Items listed in a dataset
-------------------------

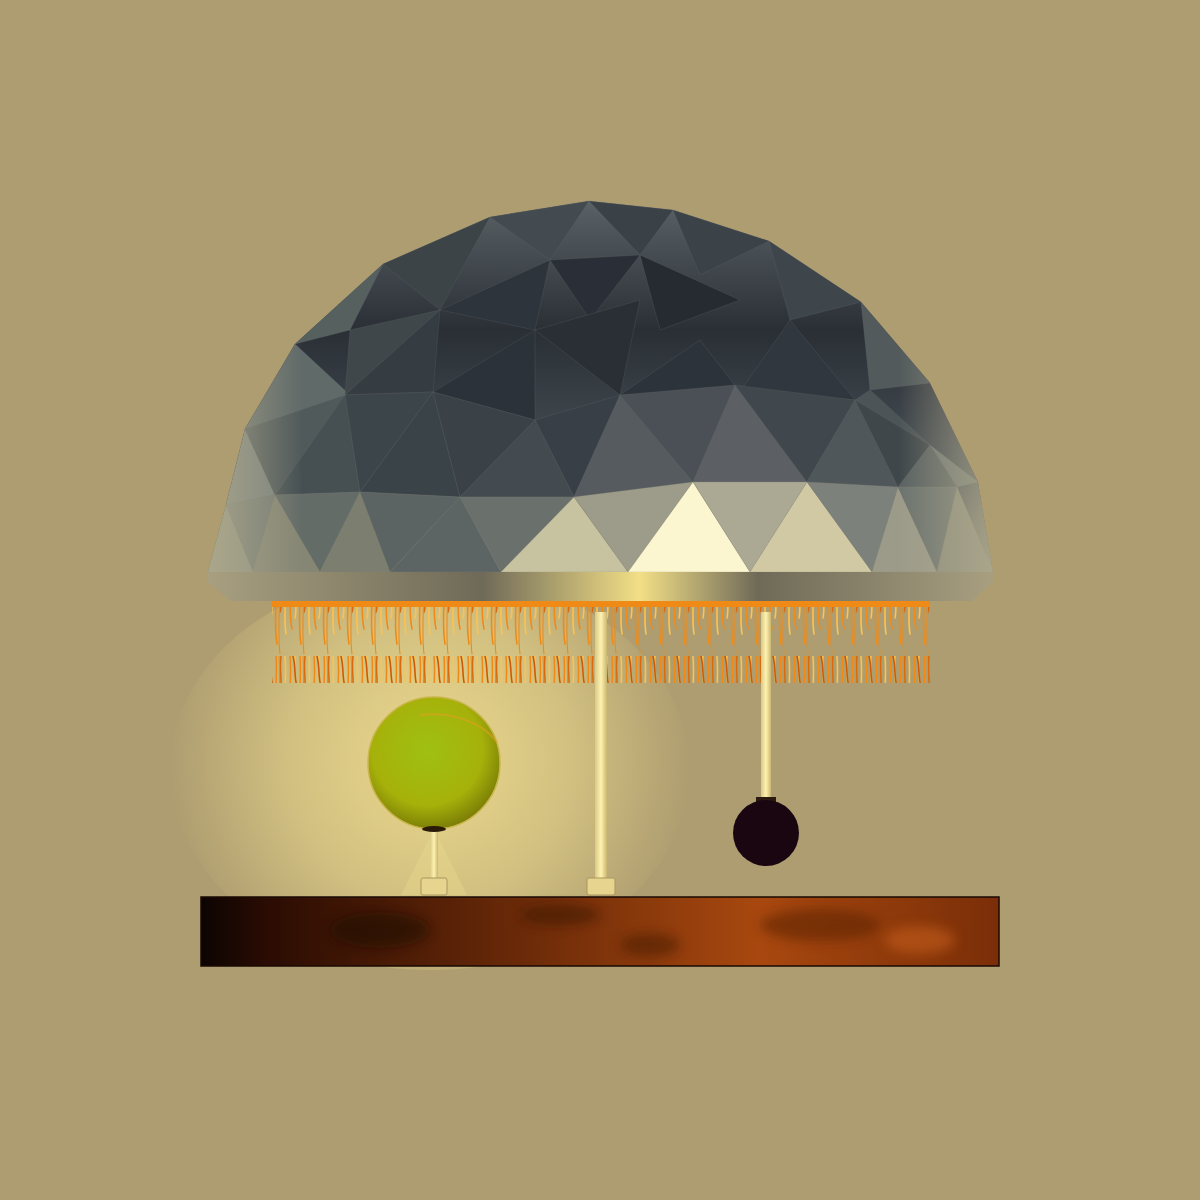
<!DOCTYPE html>
<html lang="en">
<head>
<meta charset="utf-8">
<title>Geodesic Lamp</title>
<link rel="stylesheet" href="https://fonts.googleapis.com/css2?family=Inter&display=swap">
<style>
  :root {
    --backdrop: #ae9d70;
    --glow: #eedc8e;
    --dome-dark: #2a2f36;
    --dome-mid: #4a5258;
    --dome-light: #b7b19a;
    --dome-bright: #fbf6cf;
    --fringe: #f08a16;
    --fringe-light: #ffc24a;
    --rod: #fff2b0;
    --orb: #a6b10a;
    --weight: #1a0610;
    --wood-dark: #2a0c03;
    --wood: #a8480f;
  }
  html, body { margin: 0; padding: 0; overflow: hidden; background: var(--backdrop); font-family: "Inter", sans-serif; }
  .canvas { width: 1200px; height: 1200px; display: block; }
</style>
</head>
<body>
<svg class="canvas" viewBox="0 0 1200 1200" xmlns="http://www.w3.org/2000/svg" role="img" aria-label="Lamp with a faceted dome shade, orange fringe, green orb and hanging weight on a wooden base">
  <defs>
    <radialGradient id="lampGlow" cx="430" cy="760" r="260" gradientUnits="userSpaceOnUse">
      <stop offset="0" stop-color="var(--glow)" stop-opacity="0.95"/>
      <stop offset="0.55" stop-color="var(--glow)" stop-opacity="0.55"/>
      <stop offset="1" stop-color="var(--glow)" stop-opacity="0"/>
    </radialGradient>
    <linearGradient id="domeShade" x1="0" y1="200" x2="0" y2="572" gradientUnits="userSpaceOnUse">
      <stop offset="0" stop-color="#5a6266"/>
      <stop offset="0.35" stop-color="var(--dome-dark)"/>
      <stop offset="0.75" stop-color="var(--dome-mid)"/>
      <stop offset="1" stop-color="#8a8878"/>
    </linearGradient>
    <linearGradient id="domeEdge" x1="208" y1="0" x2="993" y2="0" gradientUnits="userSpaceOnUse">
      <stop offset="0" stop-color="#b1ab8e" stop-opacity="0.8"/>
      <stop offset="0.12" stop-color="#b1ab8e" stop-opacity="0"/>
      <stop offset="0.88" stop-color="#b1ab8e" stop-opacity="0"/>
      <stop offset="1" stop-color="#b1ab8e" stop-opacity="0.8"/>
    </linearGradient>
    <linearGradient id="rimShade" x1="208" y1="0" x2="993" y2="0" gradientUnits="userSpaceOnUse">
      <stop offset="0" stop-color="#a89f80"/>
      <stop offset="0.35" stop-color="#6f6a58"/>
      <stop offset="0.55" stop-color="#f3df86"/>
      <stop offset="0.7" stop-color="#6f6a58"/>
      <stop offset="1" stop-color="#a89f80"/>
    </linearGradient>
    <linearGradient id="woodGrain" x1="201" y1="0" x2="999" y2="0" gradientUnits="userSpaceOnUse">
      <stop offset="0" stop-color="#0c0402"/>
      <stop offset="0.08" stop-color="var(--wood-dark)"/>
      <stop offset="0.4" stop-color="#6a2a08"/>
      <stop offset="0.7" stop-color="var(--wood)"/>
      <stop offset="1" stop-color="#7a2e08"/>
    </linearGradient>
    <radialGradient id="orbShade" cx="0.45" cy="0.4" r="0.6">
      <stop offset="0" stop-color="#9fc012"/>
      <stop offset="0.7" stop-color="var(--orb)"/>
      <stop offset="1" stop-color="#7d8006"/>
    </radialGradient>
    <linearGradient id="rodShade" x1="0" y1="0" x2="1" y2="0">
      <stop offset="0" stop-color="#d9c985"/>
      <stop offset="0.5" stop-color="var(--rod)"/>
      <stop offset="1" stop-color="#c9b670"/>
    </linearGradient>
    <pattern id="fringeHair" width="24" height="82" patternUnits="userSpaceOnUse">
      <g fill="none" stroke-width="1.6" stroke-linecap="round">
        <path d="M2 0 C4 20 0 35 4 55" stroke="var(--fringe)"/>
        <path d="M7 0 C5 18 10 30 7 44" stroke="var(--fringe-light)"/>
        <path d="M12 0 C14 25 9 45 13 70" stroke="var(--fringe)"/>
        <path d="M17 0 C15 15 19 28 16 38" stroke="#d86a0c"/>
        <path d="M21 0 C23 22 19 40 22 60" stroke="var(--fringe-light)"/>
        <path d="M5 0 C8 12 6 22 9 30" stroke="#c95a08"/>
        <path d="M15 0 C17 30 13 55 16 80" stroke="var(--fringe)" stroke-width="1.1"/>
      </g>
    </pattern>
    <filter id="soften" x="-20%" y="-20%" width="140%" height="140%">
      <feGaussianBlur stdDeviation="6"/>
    </filter>
  </defs>

  <rect class="backdrop" width="1200" height="1200" fill="var(--backdrop)"/>

  <g class="light-glow">
    <ellipse cx="430" cy="770" rx="260" ry="200" fill="url(#lampGlow)"/>
    <polygon points="401,895 434,829 467,895" fill="var(--glow)" opacity="0.35"/>
  </g>

  <g class="dome-shade">
    <polygon points="208,572 226,505 245,429 295,344 383,264 490,217 589,201 673,210 769,241 861,302 930,383 978,482 993,572" fill="url(#domeShade)"/>
    <g class="facets-upper" stroke="#6a7070" stroke-width="0.6" stroke-opacity="0.4">
      <polygon points="295,344 383,264 350,330" fill="#56605f"/>
      <polygon points="383,264 490,217 440,310" fill="#3c4447"/>
      <polygon points="490,217 589,201 550,260" fill="#434b50"/>
      <polygon points="589,201 673,210 640,255" fill="#3a4147"/>
      <polygon points="673,210 769,241 700,275" fill="#3b4248"/>
      <polygon points="769,241 861,302 790,320" fill="#3e464c"/>
      <polygon points="861,302 930,383 870,390" fill="#525a5c"/>
      <polygon points="440,310 550,260 535,330" fill="#2e343b"/>
      <polygon points="550,260 640,255 590,320" fill="#2a2f37"/>
      <polygon points="640,255 740,300 660,330" fill="#262b32"/>
      <polygon points="245,429 295,344 350,395" fill="#606a69"/>
      <polygon points="350,330 440,310 345,395" fill="#3f474b"/>
      <polygon points="345,395 440,310 433,392" fill="#353c42"/>
      <polygon points="433,392 535,330 535,420" fill="#2c3239"/>
      <polygon points="535,330 640,300 620,395" fill="#2a2f36"/>
      <polygon points="620,395 700,340 740,392" fill="#2d333a"/>
      <polygon points="740,392 790,320 855,400" fill="#31373e"/>
      <polygon points="855,400 870,390 930,445" fill="#4c5457"/>
    </g>
    <g class="facets-middle" stroke="#6a7070" stroke-width="0.6" stroke-opacity="0.4">
      <polygon points="226,505 245,429 275,495" fill="#7a827d"/>
      <polygon points="245,429 345,395 275,495" fill="#505a5b"/>
      <polygon points="345,395 360,492 275,495" fill="#465053"/>
      <polygon points="345,395 433,392 360,492" fill="#3c4549"/>
      <polygon points="433,392 460,497 360,492" fill="#3a4348"/>
      <polygon points="433,392 535,420 460,497" fill="#3a4247"/>
      <polygon points="535,420 574,497 460,497" fill="#434b50"/>
      <polygon points="535,420 620,395 574,497" fill="#393f46"/>
      <polygon points="620,395 693,482 574,497" fill="#565b60"/>
      <polygon points="620,395 735,385 693,482" fill="#4a5056"/>
      <polygon points="735,385 807,482 693,482" fill="#5c6064"/>
      <polygon points="735,385 855,400 807,482" fill="#41484d"/>
      <polygon points="855,400 898,487 807,482" fill="#50575a"/>
      <polygon points="855,400 930,445 898,487" fill="#3f474b"/>
      <polygon points="930,445 957,487 898,487" fill="#5a6262"/>
      <polygon points="930,445 978,482 957,487" fill="#6f7774"/>
    </g>
    <g class="facets-lower" stroke="#8a8a7a" stroke-width="0.6" stroke-opacity="0.35">
      <polygon points="208,572 226,505 253,572" fill="#8f927f"/>
      <polygon points="226,505 275,495 253,572" fill="#757c74"/>
      <polygon points="253,572 275,495 320,572" fill="#858674"/>
      <polygon points="275,495 360,492 320,572" fill="#646c68"/>
      <polygon points="320,572 360,492 390,572" fill="#7c7f70"/>
      <polygon points="360,492 460,497 390,572" fill="#5c6463"/>
      <polygon points="390,572 460,497 501,572" fill="#5d6564"/>
      <polygon points="460,497 574,497 501,572" fill="#6a706c"/>
      <polygon points="501,572 574,497 628,572" fill="#c7c2a0"/>
      <polygon points="574,497 693,482 628,572" fill="#9d9b89"/>
      <polygon points="628,572 693,482 750,572" fill="var(--dome-bright)"/>
      <polygon points="693,482 807,482 750,572" fill="#aba894"/>
      <polygon points="750,572 807,482 872,572" fill="#d0c9a4"/>
      <polygon points="807,482 898,487 872,572" fill="#7d817b"/>
      <polygon points="872,572 898,487 937,572" fill="#9c9b8a"/>
      <polygon points="898,487 957,487 937,572" fill="#6c736f"/>
      <polygon points="937,572 957,487 993,572" fill="#8f8f7e"/>
    </g>
    <polygon points="208,572 226,505 245,429 295,344 383,264 490,217 589,201 673,210 769,241 861,302 930,383 978,482 993,572" fill="url(#domeEdge)"/>
    <polygon class="dome-rim" points="208,572 993,572 993,582 972,601 230,601 208,582" fill="url(#rimShade)"/>
  </g>

  <g class="fringe">
    <rect x="272" y="601" width="658" height="82" fill="url(#fringeHair)"/>
    <rect x="272" y="601" width="658" height="6" fill="var(--fringe)"/>
  </g>

  <g class="orb-stand">
    <rect x="430" y="829" width="8" height="60" fill="url(#rodShade)"/>
    <rect x="421" y="878" width="26" height="17" rx="2" fill="#e6d48f" stroke="#a8975f" stroke-width="1"/>
    <circle cx="434" cy="763" r="66" fill="url(#orbShade)" stroke="#c9b54a" stroke-width="1.5"/>
    <path d="M420 715 C450 712 480 720 497 742" fill="none" stroke="#e0a020" stroke-width="2" opacity="0.6"/>
    <ellipse cx="434" cy="829" rx="12" ry="3" fill="#2a1a08"/>
  </g>

  <g class="centre-rod">
    <rect x="595" y="612" width="12" height="270" fill="url(#rodShade)"/>
    <rect x="587" y="878" width="28" height="17" rx="2" fill="#e6d48f" stroke="#a8975f" stroke-width="1"/>
  </g>

  <g class="hanging-weight">
    <rect x="761" y="612" width="10" height="188" fill="url(#rodShade)"/>
    <rect x="756" y="797" width="20" height="5" fill="#2a1a10"/>
    <circle cx="766" cy="833" r="33" fill="var(--weight)"/>
  </g>

  <g class="wooden-base">
    <rect x="201" y="897" width="798" height="69" fill="url(#woodGrain)" stroke="#1a0a03" stroke-width="1.5"/>
    <g filter="url(#soften)" opacity="0.55">
      <ellipse cx="380" cy="930" rx="50" ry="18" fill="#1e0802"/>
      <ellipse cx="560" cy="915" rx="40" ry="10" fill="#3a1404"/>
      <ellipse cx="650" cy="945" rx="30" ry="12" fill="#4a1a05"/>
      <ellipse cx="820" cy="925" rx="60" ry="16" fill="#5a2206"/>
      <ellipse cx="920" cy="940" rx="35" ry="14" fill="#c8601a"/>
    </g>
  </g>
</svg>
</body>
</html>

-------------------------

[TASK ITEM]: All that is wanted is a faithful reproduction of the line above with "--dome-mid: #4a5258;", the line with "0; padding: 0;", and every line in between.

[RESPONSE TO THIS EXERCISE]:
    --dome-mid: #4a5258;
    --dome-light: #b7b19a;
    --dome-bright: #fbf6cf;
    --fringe: #f08a16;
    --fringe-light: #ffc24a;
    --rod: #fff2b0;
    --orb: #a6b10a;
    --weight: #1a0610;
    --wood-dark: #2a0c03;
    --wood: #a8480f;
  }
  html, body { margin: 0; padding: 0; overflow: hidden; background: var(--backdrop); font-family: "Inter", sans-serif; }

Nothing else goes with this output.